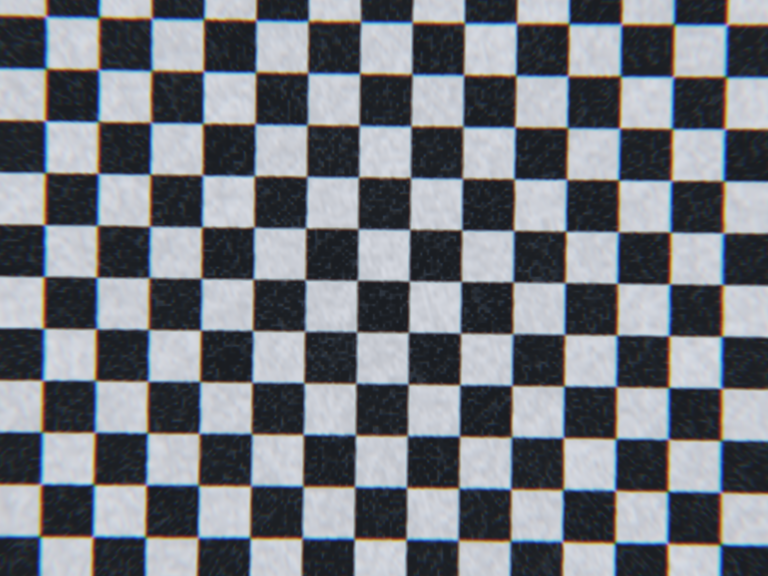
Give the GLSL for this pattern, as a WebGL 1 fragment shader.

```glsl
precision highp float;

uniform vec2 u_resolution;

// Lengths are fractions of the canvas height, measured from its centre.
const vec2 CELL = vec2(0.0901, 0.0895);
const vec2 GRID_PHASE = vec2(0.507, -0.135);
const float TILT = 0.012;
const float PINCUSHION = 0.016;
const float FRINGE = 0.0085;
const vec3 EDGE_SOFTNESS = vec3(0.0052, 0.0040, 0.0040);
const float EDGE_WOBBLE = 0.0012;
const vec3 PAPER = vec3(0.795, 0.808, 0.838);
const vec3 INK = vec3(0.105, 0.117, 0.135);
const float PAPER_GRAIN = 0.11;
const float INK_SPECKLE = 0.13;
const float CELL_VARIATION = 0.02;
const int LENS_TAPS = 7;

float hash(vec2 p) {
  vec3 h = fract(p.xyx * 0.1031);
  h += dot(h, h.yzx + 33.33);
  return fract((h.x + h.y) * h.z);
}

float valueNoise(vec2 p) {
  vec2 i = floor(p);
  vec2 f = fract(p);
  f = f * f * (3.0 - 2.0 * f);
  float low = mix(hash(i), hash(i + vec2(1.0, 0.0)), f.x);
  float high = mix(hash(i + vec2(0.0, 1.0)), hash(i + vec2(1.0, 1.0)), f.x);
  return mix(low, high, f.y);
}

// Square wave along one axis, from -1 to 1, softened per channel.
vec3 softSquareWave(float x, float cellSize, vec3 softness) {
  float lineDistance = abs(fract(x + 0.5) - 0.5) * cellSize;
  vec3 ramp = clamp(lineDistance / softness, 0.0, 1.0);
  float side = 1.0 - 2.0 * mod(floor(x), 2.0);
  return side * ramp * (1.5 - 0.5 * ramp * ramp);
}

// Printed checkerboard on fibrous paper.
vec3 printedBoard(vec2 p, vec3 softness) {
  vec2 q = vec2(p.x - TILT * p.y, p.y + TILT * p.x);
  float coarse = valueNoise(p * 75.0 + 40.0);
  float fine = valueNoise(vec2(p.x * 150.0 + p.y * 40.0, p.y * 95.0) + 90.0);
  float speck = valueNoise(p * 170.0 + 17.0);

  vec2 grid = (q + EDGE_WOBBLE * (vec2(coarse, fine) - 0.5)) / CELL + GRID_PHASE;
  vec3 checker = softSquareWave(grid.x, CELL.x, softness)
               * softSquareWave(grid.y, CELL.y, softness);

  float shade = CELL_VARIATION * (hash(floor(grid) + 50.0) - 0.5);
  float grain = 0.5 * coarse + 0.5 * fine - 0.5;
  vec3 paper = PAPER + shade + PAPER_GRAIN * grain;
  vec3 ink = INK + 0.5 * shade
           + INK_SPECKLE * speck * speck * speck * vec3(0.75, 0.9, 1.1);
  return mix(ink, paper, 0.5 + 0.5 * checker);
}

void main() {
  vec2 p = (gl_FragCoord.xy - 0.5 * u_resolution) / u_resolution.y;
  p *= 1.0 - PINCUSHION * dot(p, p);
  vec3 softness = max(EDGE_SOFTNESS, vec3(0.8 / u_resolution.y));

  // Radial dispersion: red is drawn inward and blue outward.
  vec3 light = vec3(0.0);
  vec3 total = vec3(0.0);
  for (int i = 0; i < LENS_TAPS; i++) {
    float t = 2.0 * float(i) / float(LENS_TAPS - 1) - 1.0;
    vec3 weight = max(1.0 - 2.0 * abs(t - vec3(-0.7, 0.0, 0.7)), 0.0);
    light += weight * printedBoard(p * (1.0 - FRINGE * t), softness);
    total += weight;
  }
  gl_FragColor = vec4(light / total, 1.0);
}
```
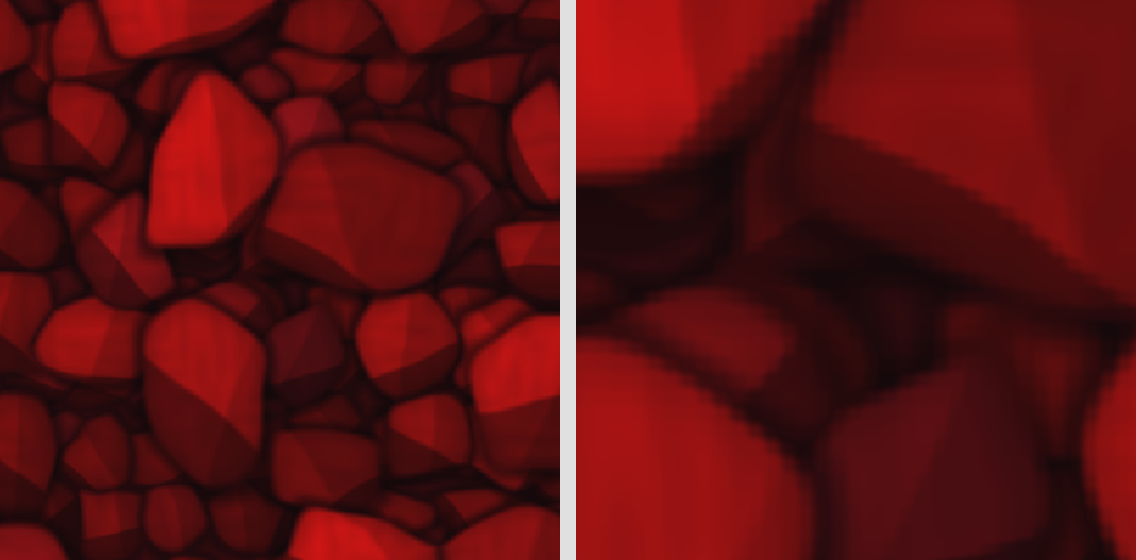
Left, the full canvas; right, a detail of the centre.
Reproduce this texture procedurally as a WebGL 1 fragment shader.

```glsl
precision highp float;
// Softly lit heap of dark red faceted stones with near-black gaps.

uniform vec2 u_resolution;

#define LARGE_GRID 3.1
#define MEDIUM_GRID 5.3
#define SMALL_GRID 7.6
#define EDGE_BLUR 0.012
#define SHADOW_WIDTH 0.028
#define SHADOW_TONE 0.42
#define CORNER_SHARPNESS 17.0
#define FACET_SHADE 0.52
#define WARP 0.022
#define STEPS 100.0
#define GRAIN 0.15
#define SEED 17.0

const float TAU = 6.2831853;
const float GAP_TONE = 0.18;

vec2 hash2(vec2 p) {
  vec3 h = fract(vec3(p.xyx) * vec3(0.1031, 0.1030, 0.0973));
  h += dot(h, h.yzx + 33.33);
  return fract((h.xx + h.yz) * h.zy);
}

vec2 direction(float angle) {
  return vec2(cos(angle), sin(angle));
}

float cornerSlope(vec2 cell, vec2 corner, vec2 f) {
  return dot(direction(TAU * hash2(cell + corner).x), f - corner);
}

// Gradient noise, roughly -0.7 to 0.7
float noise(vec2 p) {
  vec2 cell = floor(p), f = fract(p);
  vec2 u = f * f * f * (f * (f * 6.0 - 15.0) + 10.0);
  float low = mix(cornerSlope(cell, vec2(0, 0), f), cornerSlope(cell, vec2(1, 0), f), u.x);
  float high = mix(cornerSlope(cell, vec2(0, 1), f), cornerSlope(cell, vec2(1, 1), f), u.x);
  return mix(low, high, u.y);
}

// Rounded convex polygon: smooth maximum of six half planes that lean to the axes
float stoneDistance(vec2 p, vec2 id, float radius) {
  float sum = 0.0;
  for (int i = 0; i < 6; i++) {
    vec2 h = hash2(id + float(i) * 7.31);
    float angle = (float(i) + 0.8 * (h.x - 0.5)) * TAU / 6.0;
    vec2 normal = direction(angle - 0.16 * sin(4.0 * angle));
    sum += exp(CORNER_SHARPNESS * (dot(p, normal) - radius * mix(0.78, 1.12, h.y)));
  }
  return log(sum) / CORNER_SHARPNESS;
}

// Flat planes of light across one stone, darker towards its lower side
float facetLight(vec2 q, vec2 id) {
  vec2 h = hash2(id + 91.7), k = hash2(id + 57.3);
  float lower = dot(q, direction(TAU * 0.25 + 2.0 * (h.x - 0.5))) + mix(0.15, 0.75, h.y);
  float side = dot(q, direction(1.2 * (k.x - 0.5))) + 0.6 * (k.y - 0.5);
  float light = mix(FACET_SHADE, 1.0, smoothstep(-0.05, 0.05, lower));
  light *= mix(1.0, 0.8, smoothstep(-0.06, 0.06, side));
  return light * (1.0 + 0.08 * dot(q, vec2(-0.5, 0.8)));
}

// Lays one size of stones over surface = (red tone, violet tint)
vec2 addStones(vec2 surface, vec2 uv, float grid, float radius, float share, vec2 tones) {
  vec2 p = uv * grid + SEED + grid * 5.0;
  vec2 home = floor(p);
  float nearest = 9.0, second = 9.0;
  vec2 stone = surface;
  for (int j = -1; j <= 1; j++) {
    for (int i = -1; i <= 1; i++) {
      vec2 id = home + vec2(i, j);
      vec2 shape = hash2(id + 23.9), look = hash2(id + 71.1);
      if (hash2(id + 41.3).x > share) continue;
      vec2 q = p - id - mix(vec2(0.28), vec2(0.72), hash2(id));
      // Most stones lie near level; a third stand upright
      float upright = step(0.66, hash2(id + 12.7).y);
      vec2 axis = direction(0.12 + 0.9 * (shape.x - 0.5) + upright * TAU * 0.25);
      q = vec2(dot(q, axis), dot(q, vec2(-axis.y, axis.x)));
      q *= vec2(mix(0.75, 0.95, shape.y), mix(1.25, 1.05, shape.y));
      float d = stoneDistance(q, id, radius * mix(0.85, 1.1, look.y));
      second = min(second, max(d, nearest));
      if (d < nearest) {
        nearest = d;
        vec2 level = vec2(dot(q, vec2(axis.x, -axis.y)), dot(q, axis.yx));
        stone.x = mix(tones.x, tones.y, look.x) * facetLight(level / radius, id);
        stone.y = smoothstep(0.65, 1.0, shape.x) * 0.8;
      }
    }
  }
  float depth = min(-nearest, 0.5 * (second - nearest)) / grid;
  surface.x *= mix(SHADOW_TONE, 1.0, smoothstep(0.0, SHADOW_WIDTH, nearest / grid));
  stone.x *= mix(0.8, 1.0, smoothstep(0.0, 0.04, depth));
  return mix(surface, stone, smoothstep(-0.4 * EDGE_BLUR, EDGE_BLUR, depth));
}

void main() {
  vec2 uv = gl_FragCoord.xy / min(u_resolution.x, u_resolution.y);
  // Soft stair steps give edges and shading a level and upright grain
  vec2 stepped = uv * STEPS;
  uv = (floor(stepped) + smoothstep(0.05, 0.95, fract(stepped))) / STEPS;
  vec2 plain = uv;
  uv += WARP * vec2(noise(uv * 7.0 + 3.1), noise(uv * 7.0 + 47.6));

  // Small dim stones lie deepest, large bright ones on top
  vec2 surface = vec2(GAP_TONE + 0.08 * noise(uv * 11.0), 0.5);
  surface = addStones(surface, uv, SMALL_GRID, 0.56, 0.95, vec2(0.25, 0.46));
  surface = addStones(surface, uv, MEDIUM_GRID, 0.50, 0.66, vec2(0.31, 0.63));
  surface = addStones(surface, uv, LARGE_GRID, 0.46, 0.80, vec2(0.48, 0.80));

  // Patches of upright or level streaks roughen the faces
  float patchSide = smoothstep(-0.15, 0.15, noise(plain * 6.0 + 8.4));
  float streaks = mix(noise(plain * vec2(36.0, 11.0)), noise(plain * vec2(11.0, 36.0) + 31.7), patchSide);
  surface.x *= 1.0 + GRAIN * streaks;

  // Red carries the tone; green and blue stay low
  float red = 0.055 + 0.9 * surface.x;
  vec3 color = vec3(red, 0.028 + 0.07 * red, 0.036 + 0.055 * red);
  color += surface.y * red * vec3(-0.04, 0.02, 0.07);
  gl_FragColor = vec4(color, 1.0);
}
```
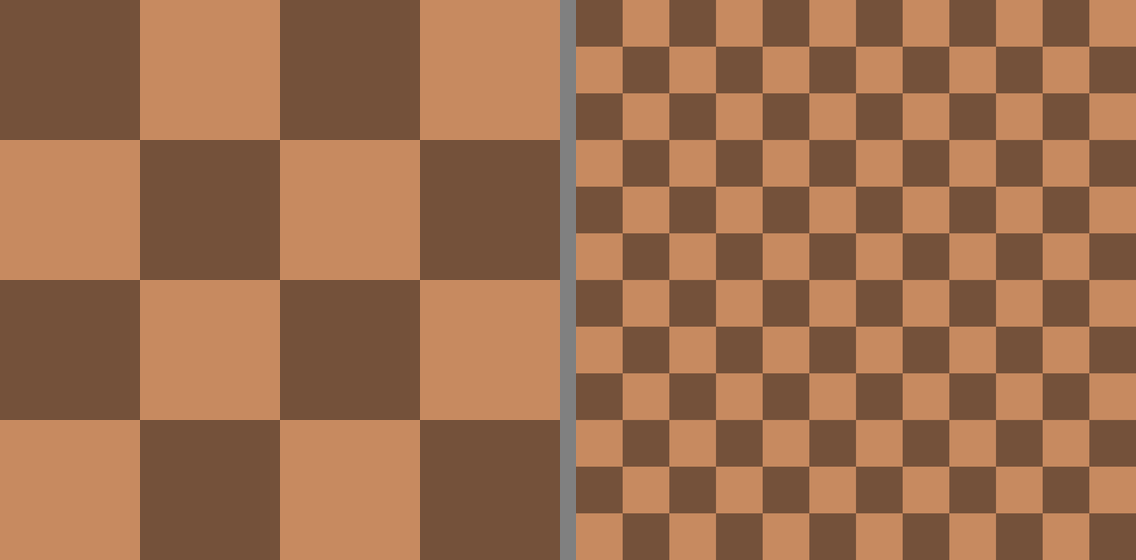
Left, the tile; right, the same tile 3 across and 3 down.
Write a Shadertoy shader that draws this pattern.

```glsl
const float CELLS = 4.0;        // squares along each side, even so that it tiles
const float EDGE_PIXELS = 1.0;  // width of the smoothed edge
const vec3 DARK_BROWN = vec3(0.455, 0.318, 0.227);
const vec3 LIGHT_TAN = vec3(0.780, 0.541, 0.376);

// Signed distance to the nearest cell border, positive in even cells
vec2 borderDistance(vec2 p) {
    return abs(mod(p - 0.5, 2.0) - 1.0) - 0.5;
}

// Smoothed checker: 1 in the light squares, 0 in the dark ones
float checker(vec2 p, vec2 edgeWidth) {
    vec2 side = clamp(2.0 * borderDistance(p) / edgeWidth, -1.0, 1.0);
    return 0.5 + 0.5 * side.x * side.y;
}

void mainImage(out vec4 fragColor, in vec2 fragCoord) {
    vec2 cellsPerPixel = CELLS / iResolution.xy;
    float light = checker(fragCoord * cellsPerPixel, EDGE_PIXELS * cellsPerPixel);
    fragColor = vec4(mix(DARK_BROWN, LIGHT_TAN, light), 1.0);
}
```
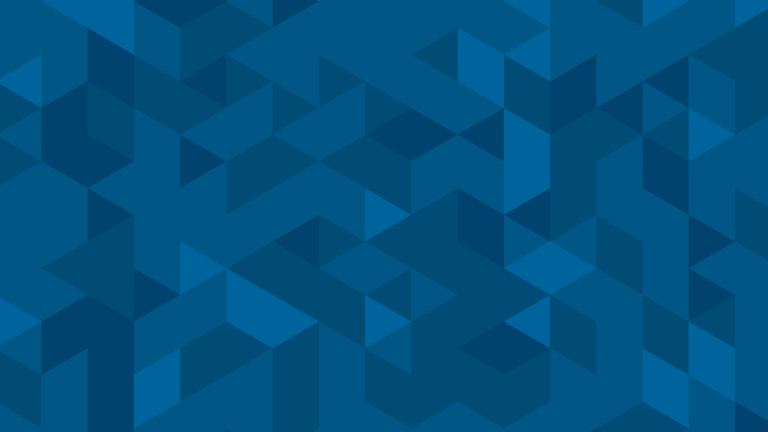
A WebGL 1 fragment shader for this background:

```glsl
precision mediump float;
// Flat mosaic of equilateral triangles in four blues, some merged with a neighbour.
#ifdef GL_FRAGMENT_PRECISION_HIGH
precision highp float;
#endif

uniform vec2 u_resolution;

#define SIDE 0.1236               // triangle side, in canvas heights
#define ORIGIN vec2(0.310, 0.132) // one lattice vertex
#define MERGE 0.58                // chance that a triangle joins a neighbour
#define MID_BLUE vec3(0.0, 0.343, 0.522)
#define DARK_BLUE vec3(0.0, 0.300, 0.465)
#define DEEP_BLUE vec3(0.0, 0.264, 0.443)
#define BRIGHT_BLUE vec3(0.0, 0.392, 0.612)
#define MID_SHARE 0.47
#define DARK_SHARE 0.27
#define DEEP_SHARE 0.135
#define SAMPLES 3                 // antialiasing samples per axis

float hash(vec3 p) {
  return fract(sin(dot(p, vec3(12.9898, 78.233, 37.719))) * 43758.5453);
}

// Cell on three line families: vertical, falling and rising.
vec3 triangleCell(vec2 p) {
  vec2 q = (p - ORIGIN) / SIDE;
  float column = q.x / 0.8660254;
  return floor(vec3(column, q.y + 0.5 * column, q.y - 0.5 * column));
}

// A right-pointing triangle may take the cell of a left-pointing neighbour.
vec3 mergedCell(vec3 cell) {
  bool pointsRight = cell.y - cell.z - cell.x < 0.5;
  float pick = hash(cell + 17.0) / MERGE;
  if (!pointsRight || pick > 1.0) return cell;
  if (pick < 1.0 / 3.0) return cell - vec3(1.0, 0.0, 0.0);
  if (pick < 2.0 / 3.0) return cell + vec3(0.0, 1.0, 0.0);
  return cell - vec3(0.0, 0.0, 1.0);
}

// Choose a blue according to the shares.
vec3 shade(vec3 cell) {
  float h = hash(cell);
  if (h < MID_SHARE) return MID_BLUE;
  if (h < MID_SHARE + DARK_SHARE) return DARK_BLUE;
  if (h < MID_SHARE + DARK_SHARE + DEEP_SHARE) return DEEP_BLUE;
  return BRIGHT_BLUE;
}

void main() {
  // Average a small grid of samples to smooth the edges.
  vec3 color = vec3(0.0);
  for (int i = 0; i < SAMPLES; i++) {
    for (int j = 0; j < SAMPLES; j++) {
      vec2 offset = (vec2(float(i), float(j)) + 0.5) / float(SAMPLES) - 0.5;
      vec2 p = (gl_FragCoord.xy + offset) / u_resolution.y;
      color += shade(mergedCell(triangleCell(p)));
    }
  }
  gl_FragColor = vec4(color / float(SAMPLES * SAMPLES), 1.0);
}
```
----
## Problem:
For the word "nearest", count the lines of the records that contain it and give only the number.

## Answer for the task:
7